EEVS Monthly Newsletter

May

2016

Emergency: Sudden, Severe Lameness
By Dr. Amanda Wilson


It's a sight that can make your heart sink into your stomach: your horse is not willing to bear weight on a limb and is very painful and unwilling to move. This can be scary for you and for your horse and it is important to act quickly to identify the cause.

When you call your veterinarian, be prepared to give them the following information:

1. When was your horse last seen normal?

2. Can you observe any wounds in the skin on the affected leg? Are there any awkward angles or   swellings you notice on the affected leg?

3. Have you given the horse any medications recently?

4. Can you see anything obvious (such as a nail) on the bottom of the foot when you lift it?

While your veterinarian is on their way, there are a few things you can do to prepare your horse for the exam and to assist your veterinarian in finding a diagnosis quickly. If the horse is able to walk and the distance is not very far, slowly move them to a stall or other dry, clean location away from other horses and close to a power source in the event that your horse needs X-rays. If the horse has to be moved any distance, it is best to keep them there and wait.

Make every effort to keep your horse calm and quiet while you wait. While it can be tempting to administer pain medications for your horse, it is advised to wait until your veterinarian can examine the horse because these medications can mask the location of the pain.

The possible causes for severe, sudden lameness in a single limb are broken down into three categories:
1. Hoof abscess. This is the most common diagnosis for severe lameness and fortunately, the one with the best prognosis. Abscesses within the hoof start from a small piece of debris, rock, or other object working its way into the soft part of the sole and setting up an infection. This site of infection creates pressure around it and can be very painful. Your veterinarian can often open the abscess with a hoof knife and this usually makes the horse much more comfortable. Some abscesses are deep within the hoof and take some time to come to the surface. Sometimes the foot has to be bandaged or soaked to draw out the abscess, this can take a few days. Once the abscess has resolved, the horse can return to normal activity. A penetrating hoof wound such as that from an object like a nail can also cause similar signs.

2. Infection. An infection within a joint, tendon sheath, or bursa can cause severe, sudden lameness of one leg. These are most often associated with a penetrating wound that has punctured one or more of these structures. Often, the affected area is swollen and very warm to the touch. These infections require very early and aggressive treatment with antibiotics. The prognosis is very poor for resistant or chronic infections. Cellulitis (infection of the subcutaneous tissues) can also cause severe lameness.

3. Fracture. A bone fracture within a limb will immediately cause lameness. Sometimes these are evident with visual or hands-on exam but some can be very subtle and only identified with radiographs. Fractures are classified by their location and shape. Classification helps determine a treatment plan and the horse's prognosis for long-term soundness.

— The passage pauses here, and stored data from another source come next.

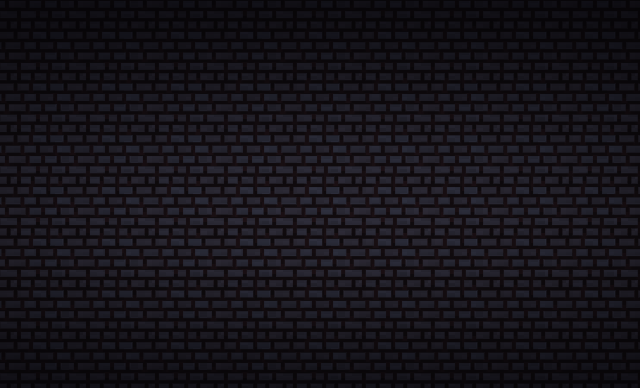
Give the GLSL for this pattern, as a WebGL 1 fragment shader.

```glsl
precision highp float;

uniform vec2 u_resolution;

const float CELLS_DOWN = 225.0;  // fine grid cells over the canvas height
const float TILE_WIDTH = 40.0;   // cells per repeat across
const float COURSE = 6.0;        // cells per brick course
const float COURSES = 5.0;       // courses per repeat down

float hash(vec2 p) {
  return fract(sin(dot(p, vec2(127.1, 311.7))) * 43758.5453);
}

// Bricks in one repeat of a course.
float bricksPerTile(float course) {
  return course == 2.0 ? 5.0 : 4.0;
}

// Shift of a course in cells, so that upright joints never line up.
float courseShift(float course) {
  return 5.0 * mod(course, 2.0) + 2.0 * step(2.5, course);
}

// Horizontal position of the upright joint inside a slot, snapped to the grid.
float jointPosition(float slot, float course, float count) {
  float jitter = hash(vec2(mod(slot, count), course + 3.0)) - 0.5;
  float wander = course == 1.0 ? 0.5 : 0.25;
  return floor((slot + 0.5 + jitter * wander) * TILE_WIDTH / count + 0.5);
}

// Returns distance to the nearest upright joint and the brick number.
vec2 jointField(float x, float course, float count) {
  float slot = floor(x * count / TILE_WIDTH);
  float nearest = TILE_WIDTH;
  for (int i = -1; i <= 1; i++) {
    float joint = jointPosition(slot + float(i), course, count);
    nearest = min(nearest, abs(x - joint));
  }
  float brick = slot + step(jointPosition(slot, course, count), x);
  return vec2(nearest, mod(brick, count));
}

float glowAt(vec2 uv) {
  vec2 p = uv - vec2(0.5, 0.46);
  return exp(-dot(p * p, vec2(1.7, 5.8)));
}

vec3 brickColor(float glow, float tone, float grain, float height) {
  vec3 color = mix(vec3(0.038, 0.034, 0.053), vec3(0.168, 0.168, 0.214), glow);
  float shade = 1.0 + 0.12 * (tone - 0.5) + 0.18 * (grain - 0.5);
  vec3 tint = mix(vec3(1.04, 0.98, 0.97), vec3(0.97, 1.01, 1.03), tone);
  return color * shade * tint * (1.0 + 0.035 * height);
}

vec3 mortarColor(float glow, float rust) {
  vec3 color = mix(vec3(0.019, 0.015, 0.025), vec3(0.058, 0.041, 0.052), glow);
  return color + vec3(0.050, 0.023, 0.027) * glow * rust;
}

void main() {
  vec2 uv = gl_FragCoord.xy / u_resolution;
  float cellsPerPixel = CELLS_DOWN / u_resolution.y;
  vec2 grid = vec2(gl_FragCoord.x, u_resolution.y - gl_FragCoord.y) * cellsPerPixel;

  // Course and brick lookup
  float courseIndex = floor(grid.y / COURSE);
  float course = mod(courseIndex, COURSES);
  float localY = grid.y - courseIndex * COURSE;
  float count = bricksPerTile(course);
  vec2 field = jointField(grid.x + courseShift(course), course, count);

  // Brick mask with softened edges
  float blur = 0.1 + 0.5 * cellsPerPixel;
  float height = 2.5 - localY;
  float inset = min(field.x - 1.15, 2.0 - abs(height));
  float mask = smoothstep(-blur, blur, inset);

  // Wear that recurs with each repeat
  vec2 tileCell = mod(grid, vec2(TILE_WIDTH, COURSE * COURSES));
  float grain = hash(floor(tileCell / vec2(4.0, 2.0)) + 17.0);
  float tone = hash(vec2(field.y, course) + 41.0);
  float stain = hash(floor(tileCell / vec2(4.0, 3.0)) + 73.0);
  float nearJoint = 1.0 - smoothstep(1.0, 2.5, field.x);
  float rust = stain * mix(0.25, 1.0, nearJoint);

  float glow = glowAt(uv);
  vec3 color = mix(mortarColor(glow, rust), brickColor(glow, tone, grain, height), mask);
  gl_FragColor = vec4(color, 1.0);
}
```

There are also several things that can cause severe, sudden lameness that affects more than one limb or area of the body: laminitis, tying up, neurologic disease, cellulitis/vasculitis. A discussion of these is beyond the scope of this article but these are important to mention.

 





Ask the Vet! 
 
Q: My horse has swelling under its belly that is soft and not painful (see picture.) Should I be worried?

A: Swelling under the abdomen that is soft and "pits" when you poke it with your fingers is called "ventral edema." There are a lot of possible causes for this, some serious and some benign. To be on the safe side, call your veterinarian out for an exam.

After examining your horse and asking some questions, your veterinarian may want to run bloodwork. This will be helpful in trying to identify a cause.

Some possible causes of ventral edema are:
- Viral infection
- Not moving around (similar to "stocking up" in limbs)
- Low protein levels in the blood, which can be caused by kidney failure, GI disease, or poor diet
-Late pregnancy



**Send in your questions to eevs.steph@yahoo.com and Dr. Kin will respond in next month's newsletter!